Published: Aug. 8, 2020 at 11:57 a.m. ETBy
International buyers purchased the smallest number of existing-homes in the U.S. since 2011 this past year
Foreign buyers are purchasing fewer and fewer American homes. And the coronavirus pandemic could cause a serious pullback in new investment in U.S. residential real estate from international buyers.
During the 12-month period ending in March 2020, foreign buyers purchased 154,000 existing homes in the U.S., down 16% from the previous year, according to a new report from the National Association of Realtors. This was the smallest number of existing-homes that international buyers have purchased since 2011, and the third consecutive year that the number decreased.
Altogether, international buyers purchased $74 billion-worth of U.S. residential real-estate, down from $77.9 billion the year before and $121 billion two years ago. The report includes purchases by buyers who live abroad as well as foreign residents in the U.S.
China was the largest buyer of U.S. homes once again, accounting for the purchase of 18,400 homes worth roughly $11.5 billion. But among the top five international buyers — which also included Canada, Mexico, India and Colombia — China was the only country where the number and value of homes purchased between 2019 and 2020 decreased.
‘The Chinese government has become much more restrictive about how much cash they can take out of the country.’— Lawrence Yun, chief economist at the National Association of Realtors
A number of factors have reduced Chinese interest in U.S. real estate in recent years — including government efforts to stem these purchases.NOW PLAYING: Elon Musk’s Vision for a $25,000 Vehicle With Cheaper Batteries
“The Chinese government has become much more restrictive about how much cash they can take out of the country,” said Lawrence Yun, chief economist at the National Association of Realtors.
“There’s always a way to go around it, but the fact that the Chinese government is placing capital controls means there could be more monitoring of their citizens,” Yun added. “Just the sense the government may be watching them has reduced the number of Chinese buyers here in the U.S.”
Continued trade tensions between the U.S. and China has also worked to hold back some activity, as have restrictions on visa issuance to Chinese visitors.
How the pandemic will affect international purchases of U.S. homes
The National Association of Realtors (NAR) report only covers the period between April 2019 and March 2020, so it doesn’t reflect the full impact of the coronavirus pandemic.
But even before the pandemic became a crisis here in the U.S. it was having an effect on home-buying activity. Back in February, when China was still the main epicenter for the pandemic, real-estate agents told MarketWatch that uncertainty and travel restrictions had led Chinese investors to pull out of planned deals.
Much has changed since then. The U.S. now has the largest number of cases worldwide, and many countries have imposed travel restrictions. This will seriously curtail foreign buying of U.S. real-estate, Yun said.
“For the most part, people need to see the property in person,” Yun said. Buyers from abroad aren’t just purchasing properties for investment purposes.

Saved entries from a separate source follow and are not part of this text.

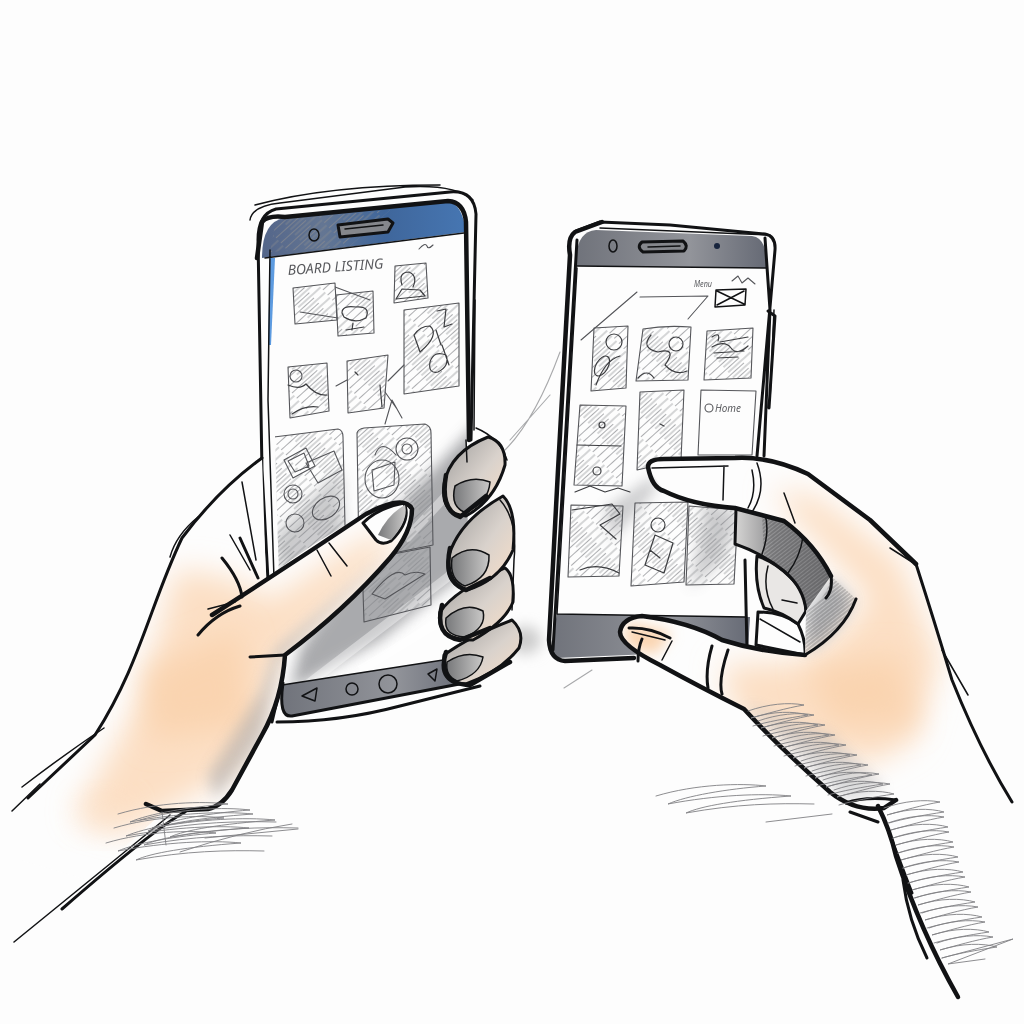
<!DOCTYPE html>
<html lang="en">
<head>
<meta charset="utf-8">
<title>Two hands with phones, sketch</title>
<style>
:root{--paper:#fdfdfd;--ink:#111214;--pencil:#55565a;--skin:#fcdfc4;--skin-deep:#fad4b0;--grey:#8d8e92}
html,body{margin:0;height:100%;overflow:hidden;background:var(--paper)}
svg{display:block;width:1024px;height:1024px}
.ink,.bold,.thin,.sketch,.pencil,.hatch{fill:none;stroke:var(--ink);stroke-width:3;stroke-linecap:round;stroke-linejoin:round}
.bold{stroke-width:4.5}
.thin{stroke-width:1.5}
.sketch{stroke:#3c3d40;stroke-width:1.2}
.pencil{stroke:var(--pencil);stroke-width:1.1}
.hatch{stroke:#808184;stroke-width:.9}
.cards{fill:url(#strokes)}
.fingers{fill:url(#finger)}
.nails{fill:url(#nail)}
.speaker{fill:#85878c}
.paper{fill:var(--paper)}
.glow{fill:var(--skin);filter:url(#blur)}
.deep{fill:var(--skin-deep);filter:url(#blur)}
.smudge{fill:var(--grey);filter:url(#smear)}
.note{font-family:"Noto Sans","Open Sans",sans-serif;fill:#57585c;font-style:italic}
</style>
</head>
<body>
<svg viewBox="0 0 1024 1024" role="img" aria-label="Sketch of two hands holding smartphones with screens full of wireframe cards">
<defs>
<filter id="blur" x="-50%" y="-50%" width="200%" height="200%"><feGaussianBlur stdDeviation="15"/></filter>
<filter id="smear" x="-50%" y="-50%" width="200%" height="200%"><feGaussianBlur stdDeviation="7"/></filter>
<pattern id="strokes" width="7" height="46" patternUnits="userSpaceOnUse" patternTransform="rotate(48)"><path d="M1 0V30M4.5 12V46" stroke="#8a8b8f" stroke-width=".7"/></pattern>
<pattern id="shade" width="3" height="10" patternUnits="userSpaceOnUse" patternTransform="rotate(52)"><path d="M1 0V10" stroke="#2c2c2e" stroke-width=".8"/></pattern>
<linearGradient id="blue-bar"><stop offset="0" stop-color="#54668a"/><stop offset=".3" stop-color="#647693"/><stop offset=".6" stop-color="#3f669b"/><stop offset="1" stop-color="#4676b2"/></linearGradient>
<linearGradient id="slate-bar"><stop offset="0" stop-color="#70737b"/><stop offset=".6" stop-color="#92949a"/><stop offset="1" stop-color="#666a75"/></linearGradient>
<linearGradient id="nail"><stop offset="0" stop-color="#77787a"/><stop offset="1" stop-color="#c9c8c7"/></linearGradient>
<linearGradient id="finger" x2="1" y2="1"><stop offset="0" stop-color="#9b9a99"/><stop offset=".55" stop-color="#d9d2cc"/><stop offset="1" stop-color="#fadfc7"/></linearGradient>
<linearGradient id="curl"><stop offset="0" stop-color="#d6d5d4"/><stop offset=".4" stop-color="#929294"/><stop offset="1" stop-color="#7c7c7e"/></linearGradient>
<path id="left-hand" d="M28 798L95 735C140 665 150 605 182 538Q218 490 262 458L266 579Q315 540 366 514Q404 494 412 509Q412 532 390 558Q345 610 285 655Q282 700 262 735L232 790Q222 806 208 809L160 815L88 880L20 860Z"/>
<path id="right-hand" d="M648 467Q648 459 664 459L735 458Q770 456 808 474L870 520L916 564Q934 620 952 680Q980 750 1010 800L960 990Q915 910 884 812Q855 812 830 792Q780 748 744 709Q700 687 660 665Q620 645 620 632Q622 618 642 616Q690 622 722 640Q760 652 805 655L806 611L831 576Q815 544 784 521L735 508Q692 505 664 491Z"/>
<clipPath id="left-hand-clip"><use href="#left-hand"/></clipPath>
<clipPath id="right-hand-clip"><use href="#right-hand"/></clipPath>
<clipPath id="left-screen-clip"><path d="M270 258L465 232L469 656L282 685Z"/></clipPath>
<clipPath id="right-screen-clip"><path d="M577 266L766 268L745 618L557 614Z"/></clipPath>
<path id="scribble" d="M0 0C40-12 85-13 110-10C70-7 30 0 12 8C60-1 105-3 135 0C80 4 45 10 30 17C80 8 120 7 158 8"/>
<path id="wisp" d="M0 0C20-7 40-9 56-6C38-3 18 3 3 7C25 0 46 0 60 4C40 7 18 11 5 15"/>
</defs>

<g id="ground-shadows">
<ellipse cx="525" cy="640" rx="16" ry="14" fill="#ccc" filter="url(#smear)"/>
<path class="pencil" stroke-opacity=".5" d="M505 450Q535 420 560 352M510 440L550 395M564 688L592 670"/>
<use href="#scribble" class="hatch" x="656" y="796"/>
<path class="hatch" d="M766 822L832 814"/>
</g>

<g id="left-phone">
<path class="paper" d="M257 226Q258 212 274 209L455 192Q475 192 476 215L471 684L285 722Q272 720 272 700L262 500Z"/>
<path fill="url(#blue-bar)" d="M262 258Q262 222 284 218L448 202Q462 203 466 232Z"/>
<path fill="url(#strokes)" d="M270 252L276 220L390 210L350 246Z"/>
<path fill="#5d9be0" d="M270 258L275 258L271 345L268 345Z"/>
<path class="ink speaker" d="M338 225L388 219L393 223L388 232L340 237Z"/>
<path class="thin" d="M345 229L383 225"/>
<ellipse class="thin" cx="314" cy="235" rx="5" ry="6"/>
<g clip-path="url(#left-screen-clip)">
<g class="smudge" opacity=".75">
<path d="M272 540L340 470L345 540L285 585Z" opacity=".6"/>
<path d="M395 510L480 420L480 560L380 640L290 690L300 650Z"/>
</g>
<path fill="none" stroke="#fff" stroke-width="9" stroke-opacity=".4" d="M300 690L470 560M360 670L475 600M405 540L470 470"/>
<text class="note" x="288" y="275" font-size="14" textLength="96" lengthAdjust="spacingAndGlyphs" transform="rotate(-4 288 275)">BOARD LISTING</text>
<path class="pencil" d="M419 249Q425 242 427 246Q428 250 433 245"/>
<g class="pencil cards">
<path d="M293 288L335 283L337 320L295 324Z"/>
<path d="M336 295L373 291L374 333L338 336Z"/>
<path d="M395 266L426 263L428 298L394 303Z"/>
<path d="M404 310L459 303L459 386L404 394Z"/>
<path d="M288 367L327 363L329 411L290 418Z"/>
<path d="M347 361L388 355L384 408L348 413Z"/>
<path d="M274 437L338 429Q343 430 343 437L346 570L278 585Z"/>
<path d="M357 433Q358 429 364 428L425 424Q431 426 431 433L433 545L359 560Z"/>
<path d="M362 560L430 547L431 605L364 622Z"/>
</g>
<path class="sketch" d="M396 299L402 289L420 290L425 296ZM402 285Q398 272 409 272Q418 276 413 287M342 313Q342 305 356 307Q371 306 366 318Q355 324 344 317ZM353 323L352 330M346 330L364 327M414 335Q420 326 430 326Q440 335 420 352ZM437 311L446 309L444 327L452 324M436 330L441 345M430 362Q434 350 446 355Q450 366 438 372Q428 374 430 362ZM442 345L449 365M288 385Q300 390 306 384Q316 396 327 395M292 414Q305 405 318 407M355 372L358 375M380 385L382 407"/>
<g class="pencil">
<circle cx="296" cy="376" r="6"/>
<path d="M284 460L306 448L315 466L293 478ZM288 461L304 453L309 466L295 472ZM306 463L334 451L342 470L318 483Z"/>
<circle cx="293" cy="494" r="9"/><circle cx="293" cy="494" r="5"/><ellipse cx="326" cy="508" rx="15" ry="10" transform="rotate(-35 326 508)"/><circle cx="295" cy="523" r="9"/>
<circle cx="407" cy="449" r="11"/><circle cx="407" cy="449" r="5"/><ellipse cx="382" cy="479" rx="17" ry="19"/><path d="M372 470L395 462L394 485L374 491ZM375 455Q381 438 396 455"/>
<path d="M372 594Q395 565 405 575Q415 570 425 574L385 599ZM385 424L392 400L402 418M385 392L397 409M300 312L338 318M335 287L370 300M388 381L404 365M336 386L347 380"/>
</g>
</g>
<path fill="url(#slate-bar)" d="M282 685L469 656L470 682L290 716Q278 716 282 685Z"/>
<path class="thin" d="M302 696L317 688L315 701ZM428 674L437 669L435 681Z"/>
<circle class="thin" cx="352" cy="689" r="6"/><circle class="thin" cx="388" cy="684" r="9"/>
<path class="ink" d="M268 580L262 470L258 240Q258 214 276 209L450 192Q474 190 476 214L471 440M283 683Q278 718 292 716L470 682M277 722Q340 722 400 706L480 686"/>
<path class="bold" d="M257 258L262 222Q268 215 285 217L448 201Q464 202 466 222L469 440"/>
<path class="thin" d="M250 220Q252 206 280 203L405 187Q455 184 473 200M255 205Q330 185 440 185M270 250L268 400L274 578M265 258L464 233M475 300L474 430M282 685L469 656"/>
</g>

<g id="left-fingers">
<g class="ink fingers">
<path d="M444 655Q470 636 512 620Q525 632 519 648Q500 672 466 684Q443 684 444 655Z"/>
<path d="M440 612Q455 590 505 568Q515 575 513 602Q505 622 473 640Q435 640 440 612Z"/>
<path d="M449 555Q460 520 503 496Q517 510 513 550Q500 580 467 590Q443 584 449 555Z"/>
<path d="M444 484Q450 452 488 437Q506 442 505 465Q495 500 466 516Q440 514 444 484Z"/>
</g>
<g class="thin nails">
<path d="M455 486Q472 475 490 482Q488 505 464 512Q450 506 455 486Z"/>
<path d="M452 558Q470 543 489 555Q490 578 465 586Q449 580 452 558Z"/>
<path d="M446 618Q465 601 483 611Q487 628 465 637Q443 636 446 618Z"/>
<path d="M447 662Q465 650 483 657Q480 675 457 681Q445 676 447 662Z"/>
</g>
<path class="bold" d="M446 475Q440 510 460 517L486 496M450 548Q443 582 466 590L490 578M442 605Q434 636 460 640L490 628M446 652Q436 684 470 685L510 662"/>
<path class="thin" d="M476 428Q500 438 507 460M466 440L467 462M500 500Q518 520 514 560L512 610"/>
</g>

<g id="left-hand-drawing">
<use href="#left-hand" class="paper"/>
<g clip-path="url(#left-hand-clip)">
<path class="glow" d="M175 570Q230 570 270 600L370 535L400 545L280 660L240 770L130 830L75 815L140 700Z"/>
<path class="deep" d="M145 670L240 630L250 725L150 740Z"/>
<path class="smudge" opacity=".4" d="M395 550L280 660L262 740L215 800L208 775L262 690L275 650L370 570Z"/>
</g>
<ellipse class="glow" cx="105" cy="815" rx="25" ry="18" opacity=".65"/>
<path class="ink" d="M28 798L95 735C140 665 150 605 182 538Q218 490 262 458"/>
<path class="bold" d="M212 615Q290 565 366 514Q404 494 412 509Q412 532 390 558Q345 610 285 655Q282 700 262 735L232 790Q222 806 208 809L162 811L146 804"/>
<path class="ink" d="M198 635Q216 613 240 606M285 655L250 657M280 688L272 722M222 558Q240 580 242 597M240 538L258 578M185 812Q155 828 62 909"/>
<path class="thin" d="M22 787Q65 754 104 728M12 811L40 784M170 557Q176 535 198 517M242 482L256 560M14 942L170 815M230 535L250 570M317 550L331 576M329 543L347 566M208 609L235 602"/>
<path class="ink paper" d="M363 523Q378 508 404 503Q412 520 391 541Q382 546 376 540Z"/>
<path fill="url(#nail)" d="M378 535Q388 514 405 505Q409 520 391 540Z"/>
<g class="hatch">
<use href="#scribble" x="118" y="814"/><use href="#scribble" x="114" y="828"/><use href="#scribble" x="106" y="843"/><use href="#scribble" x="140" y="820"/>
<path d="M205 838L298 829M180 852Q240 832 292 824M162 812L166 845"/>
</g>
</g>

<g id="right-phone">
<path class="paper" d="M570 240Q576 222 602 222L765 234Q776 236 775 250L752 650L556 660Q547 655 550 630Z"/>
<path fill="url(#slate-bar)" d="M577 266Q574 232 596 230L752 236Q768 238 766 268Z"/>
<path fill="url(#slate-bar)" d="M557 614L750 617L748 650L556 658Q548 655 557 614Z"/>
<path class="ink speaker" d="M642 242L683 241Q689 246 684 251L643 252Q636 247 642 242Z"/>
<path class="thin" d="M648 247L680 246"/>
<ellipse class="thin" cx="613" cy="246" rx="4" ry="6"/><circle cx="717" cy="246" r="3" fill="#17243d"/>
<g clip-path="url(#right-screen-clip)">
<path class="smudge" opacity=".45" d="M705 500L740 515L722 560L690 588L700 540ZM605 510L655 475L655 490L612 540Z"/>
<g class="pencil cards">
<path d="M594 328L628 326L626 388L591 391Z"/>
<path d="M643 329Q665 325 691 327L688 380L636 381Z"/>
<path d="M707 331L753 328L751 378L704 380Z"/>
<path d="M580 405L626 406L622 486L574 485Z"/>
<path d="M640 392L684 390L681 460L637 470Z"/>
<path d="M571 505L623 506L619 576L568 577Z"/>
<path d="M635 503L688 502L684 582L631 586Z"/>
<path d="M689 506L738 510L734 584L686 585Z"/>
</g>
<path class="pencil" d="M701 390L756 391L752 455L698 455ZM640 297L708 296L688 319M581 340L637 292M732 281L738 276L742 283L748 278L755 284"/>
<path class="thin" d="M716 290L746 289L745 305L715 307ZM717 291L744 304M717 305L744 291"/>
<text class="note" x="694" y="287" font-size="8" textLength="18" lengthAdjust="spacingAndGlyphs">Menu</text>
<circle class="pencil" cx="709" cy="408" r="4"/>
<text class="note" x="715" y="412" font-size="10" textLength="26" lengthAdjust="spacingAndGlyphs">Home</text>
<g class="sketch">
<circle cx="614" cy="342" r="8"/><ellipse cx="602" cy="366" rx="6" ry="11" transform="rotate(30 602 366)"/><circle cx="676" cy="344" r="7"/>
<path d="M596 385Q605 360 620 356M651 335Q640 348 658 352Q678 347 665 365Q675 376 687 371M638 378Q647 368 654 378M712 337Q721 331 718 341M720 342L748 337M712 347Q725 340 731 348T748 346M714 353L744 351M717 358L738 357"/>
<circle cx="602" cy="425" r="3"/><circle cx="597" cy="471" r="4"/><circle cx="658" cy="525" r="7"/>
<path d="M577 445L621 446M660 424L664 426M572 510L612 504L620 514L600 525L616 539M580 570Q598 562 619 573M575 492L590 486L605 492L618 488L630 492M655 535L645 565L664 573L673 543ZM650 550L660 558"/>
</g>
</g>
<path class="thin" d="M577 266L766 268M557 614L745 617M577 268L557 614M600 228L770 235M774 310L770 400"/>
<path class="bold" d="M602 222L575 232Q567 238 570 255L558 470L549 640Q550 660 565 661L634 658"/>
<path class="ink" d="M576 231L600 222L670 225L765 234Q776 236 775 250L757 456M765 238L770 310L764 456M577 240L553 650M745 560L747 650M768 311L775 316L769 408"/>
</g>

<g id="right-hand-drawing">
<g id="curled-fingers">
<path class="ink paper" d="M758 612Q782 612 798 624Q806 640 805 655L756 645Z"/>
<path class="ink" style="fill:#e9e7e5" d="M757 556Q775 562 790 577Q806 592 806 611L798 624Q782 612 764 608Q754 585 757 556Z"/>
<path class="thin" d="M768 566Q762 588 773 609M782 600L797 603M760 619L800 642"/>
<path fill="url(#curl)" d="M736 509Q764 511 787 521Q815 544 831 576Q826 600 806 611Q804 588 784 571Q762 553 735 544Z"/>
<path fill="url(#shade)" opacity=".7" d="M762 514L787 521Q815 544 831 576Q826 600 806 611Q804 588 784 571L764 556Z"/>
<path class="ink" d="M736 509L735 544Q762 553 784 571Q804 588 806 611"/>
<path class="thin" d="M765 514Q770 532 762 554M803 537Q800 557 788 573"/>
</g>
<use href="#right-hand" class="paper"/>
<g clip-path="url(#right-hand-clip)">
<path class="glow" d="M770 490L815 495L900 560L940 660L915 740L870 765L735 715L720 665L810 660L870 600Z"/>
<path class="deep" d="M805 670L900 655L915 725L835 725Z"/>
<path fill="#fad4b0" filter="url(#smear)" d="M626 622L672 632L655 655L625 645Z"/>
<path class="smudge" opacity=".3" d="M745 705L830 735L885 790L845 800Z"/>
<path class="smudge" opacity=".6" d="M831 578L852 600Q842 630 806 652L808 612Z"/>
<path fill="url(#shade)" opacity=".55" d="M831 576L856 599Q846 632 805 655L799 624L806 611Q828 598 831 576Z"/>
</g>
<path class="bold" d="M648 467Q648 459 664 459L735 458Q770 456 808 474L870 520L916 564M648 467Q652 488 664 491Q692 505 735 508L784 521Q815 544 831 576"/>
<path class="ink" d="M916 564Q934 620 952 680Q980 750 1012 802M831 576Q833 590 826 598M856 599Q844 632 805 655"/>
<path class="thin" d="M652 468L728 466M724 466L723 500M752 470Q757 492 748 508M757 463Q767 490 752 512M784 493L795 523M890 548L912 562M942 650L968 695"/>
<path class="bold" d="M805 655Q760 652 722 640Q690 622 642 616Q622 618 620 632Q620 645 660 665Q700 687 744 709Q780 748 830 792Q855 812 884 808L896 800"/>
<path class="ink" d="M629 628Q650 627 670 638M638 661Q638 648 642 639M712 646Q705 670 708 688M728 650Q718 680 722 694M846 803Q865 796 896 800M850 812L878 822"/>
<path class="thin" d="M632 632L665 640M672 641L662 660"/>
<path class="bold" d="M878 806Q890 830 896 856Q920 930 958 997"/>
<path class="ink" d="M903 880Q908 920 927 958M888 830L912 893"/>
<g id="palm-shading" class="hatch">
<use href="#wisp" x="748" y="711"/><use href="#wisp" x="758" y="721"/><use href="#wisp" x="769" y="731"/><use href="#wisp" x="779" y="741"/><use href="#wisp" x="790" y="751"/><use href="#wisp" x="801" y="761"/><use href="#wisp" x="812" y="771"/><use href="#wisp" x="823" y="780"/><use href="#wisp" x="834" y="790"/>
</g>
<g id="arm-shading" class="hatch">
<use href="#wisp" x="884" y="808"/><use href="#wisp" x="888" y="823"/><use href="#wisp" x="893" y="838"/><use href="#wisp" x="898" y="853"/><use href="#wisp" x="903" y="868"/><use href="#wisp" x="909" y="883"/><use href="#wisp" x="915" y="898"/><use href="#wisp" x="922" y="913"/><use href="#wisp" x="929" y="928"/><use href="#wisp" x="937" y="943"/>
<path d="M942 958L1013 939L948 964L985 959"/>
</g>
</g>
</svg>
</body>
</html>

Over half (51%) of non-resident foreign home buyers plan to use the property as a primary residence or vacation home, while another 10% expect to have it double as a rental property and vacation home, according to NAR data.
Over half of non-resident home buyers use the property as a primary residence or vacation home.
Moreover, the most popular real-estate markets for foreign buyers are located in states with some of the highest coronavirus case counts. Florida was the top destination for foreign buyers, followed by California, Texas, New York and New Jersey.
Given the difficulty and risks posed by traveling, many foreign buyers may decide to hold off on buying an American home until they can enjoy it.
International buyers also don’t have the same incentives to buy a home in the U.S. right now as their American peers. “International buyers are much more likely to buy with cash or use more limited financing,” said Danielle Hale, chief economist at Realtor.com. “As a result, we don’t see a surge in international demand when interest rates drop.”
A number of factors could provide a boost to international demand, though. The upcoming presidential election could result in a dramatic shift in international relations depending on the outcome. “A Biden administration could potentially be more welcoming,” Yun said.
The U.S. real-estate market’s quick rebound from its coronavirus lows could be a draw in and of itself for foreign buyers, said Daren Blomquist, vice president of market economics at Auction.com, a listing site for foreclosed properties. Plus, some economists have suggested that the flight to the suburbs could lead to softer prices for properties in major cities, which could attract foreign buyers.
Ultimately, though, a decline in international buying isn’t likely to hurt the U.S. real-estate market, because foreign buyers only account for 4% of existing-home sales. In fact, it could be the opposite.
“The fact that foreigners have stepped back is actually providing a better chance for domestic buyers to get those properties,” Yun said.